Defending champion Sergey Shubenkov took silver as an Authorised Neutral Athlete, Russia being still banned as a nation from competing because of the doping scandal, and Hungarian Balazs Baji a surprising bronze.
Merritt, who had recorded his greatest win in the same stadium in 2012 when he took Olympic gold, had looked good for a medal until two hurdles from the finish but it didn't matter a jot to him.
"Of course it feels like a victory," said Merritt.
"I am not meant to even be running so to be here in the final is a blessing.
"I've only been back in top competition for a year (he narrowly failed to make the American Olympic team last year finishing fourth in the national trials), finished and have put in some good performances."
Merritt, who had been in sparkling shape coming into the championships having won at the same stadium at last month's Diamond League meeting, underwent the transplant from his older sister LaToya just days after winning the bronze at the 2015 world championships in Beijing.
He had first been diagnosed with the rare congenital kidney disease called collapsing focal segmental glomerulosclerosis (FSGS) in 2013.
At one point LaToya was even prepared to terminate her pregnancy so she could donate her kidney. Merritt's condition improved sufficiently to make that drastic gesture superfluous and she gave birth to Lela.

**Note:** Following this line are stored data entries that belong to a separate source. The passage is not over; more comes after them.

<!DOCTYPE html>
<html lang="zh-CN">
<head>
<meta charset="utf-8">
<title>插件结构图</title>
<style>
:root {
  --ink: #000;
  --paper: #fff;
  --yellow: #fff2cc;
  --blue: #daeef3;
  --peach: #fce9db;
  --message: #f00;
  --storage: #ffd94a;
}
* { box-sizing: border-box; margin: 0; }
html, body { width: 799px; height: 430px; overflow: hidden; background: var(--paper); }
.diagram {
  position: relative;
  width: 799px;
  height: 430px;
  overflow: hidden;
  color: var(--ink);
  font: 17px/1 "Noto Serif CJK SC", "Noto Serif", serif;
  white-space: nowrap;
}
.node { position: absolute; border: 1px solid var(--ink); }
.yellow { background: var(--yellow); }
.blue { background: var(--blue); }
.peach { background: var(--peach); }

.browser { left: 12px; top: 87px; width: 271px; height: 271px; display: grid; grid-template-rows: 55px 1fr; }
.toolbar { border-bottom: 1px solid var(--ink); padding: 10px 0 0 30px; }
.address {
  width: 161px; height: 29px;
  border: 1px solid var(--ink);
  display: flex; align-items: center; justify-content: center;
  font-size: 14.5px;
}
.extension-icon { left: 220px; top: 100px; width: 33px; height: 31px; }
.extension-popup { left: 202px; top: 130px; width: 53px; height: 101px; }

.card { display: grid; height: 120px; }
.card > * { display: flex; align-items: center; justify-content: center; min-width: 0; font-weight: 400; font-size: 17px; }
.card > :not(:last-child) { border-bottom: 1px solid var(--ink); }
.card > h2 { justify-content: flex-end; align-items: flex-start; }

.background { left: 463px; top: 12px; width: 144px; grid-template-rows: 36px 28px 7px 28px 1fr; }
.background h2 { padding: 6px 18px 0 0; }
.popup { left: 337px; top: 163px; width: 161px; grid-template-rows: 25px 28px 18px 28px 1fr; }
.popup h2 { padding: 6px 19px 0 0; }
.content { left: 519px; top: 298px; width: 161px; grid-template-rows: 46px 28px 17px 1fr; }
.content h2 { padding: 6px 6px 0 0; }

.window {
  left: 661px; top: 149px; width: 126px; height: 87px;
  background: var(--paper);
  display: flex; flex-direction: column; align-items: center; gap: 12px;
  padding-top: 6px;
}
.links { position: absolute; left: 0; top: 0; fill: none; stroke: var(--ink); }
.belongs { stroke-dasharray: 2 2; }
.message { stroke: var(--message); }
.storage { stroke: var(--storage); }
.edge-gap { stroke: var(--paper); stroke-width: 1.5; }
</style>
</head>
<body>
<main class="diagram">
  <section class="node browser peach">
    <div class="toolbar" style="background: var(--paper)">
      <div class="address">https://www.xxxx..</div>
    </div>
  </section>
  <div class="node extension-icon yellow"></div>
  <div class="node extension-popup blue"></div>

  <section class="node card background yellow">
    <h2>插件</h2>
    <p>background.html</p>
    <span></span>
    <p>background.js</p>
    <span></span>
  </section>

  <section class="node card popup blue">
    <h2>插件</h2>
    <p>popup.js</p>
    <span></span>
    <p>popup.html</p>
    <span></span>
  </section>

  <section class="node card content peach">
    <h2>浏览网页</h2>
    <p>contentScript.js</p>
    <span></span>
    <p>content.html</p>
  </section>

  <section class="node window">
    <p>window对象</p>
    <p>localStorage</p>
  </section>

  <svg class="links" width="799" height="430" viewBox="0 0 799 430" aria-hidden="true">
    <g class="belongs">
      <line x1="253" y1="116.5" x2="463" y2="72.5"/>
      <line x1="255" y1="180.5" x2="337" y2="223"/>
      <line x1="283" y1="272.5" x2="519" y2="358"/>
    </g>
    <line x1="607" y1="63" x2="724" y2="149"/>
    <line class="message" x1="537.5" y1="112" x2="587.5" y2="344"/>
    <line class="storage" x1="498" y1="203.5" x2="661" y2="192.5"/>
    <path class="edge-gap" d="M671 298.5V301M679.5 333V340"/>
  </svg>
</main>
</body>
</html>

"She and my mum were in the stadium tonight which makes it extra special as without LaToya I wouldn't even have had the chance to run again," said Merritt.
"Of course it would have been great to win a medal in front of them but, hey, I had a bad day.
"I'm not the only champion athlete to have suffered that here. Usain Bolt got a bronze (in the men's 100m) and Elaine Thompson didn't even medal.
"There've been a lot of results that haven't been the norm here and that is because there are a lot of new faces coming through and changing things around.
"That can be only good for the sport."
Merritt, who had to be operated on twice in 2015 firstly the transplant and then to have the kidney inserted deeper inside him as it was causing him pain when he tried to hurdle, had no doubts that he would return to the podium again in the future.
"I'm not in any pain, I just didn't execute tonight," he said.
"But it's definitely possible for me to medal in the future.
"Everyone in the hurdling game is hurdling well.
"Since I broke the world record it's really transformed.
"There are a lot of new people and new talent, and that's fine. I'm just happy still to be part of it."
Merritt, whose mother brought him and his sister up in a tough neighbourhood of Atlanta on her own, had no problem with Shubenkov being in the race.
"He is definitely a great hurdler," said Merritt.
"I can't speak on Russia although obviously some athletes have been doping but he is clean and isn't one of them."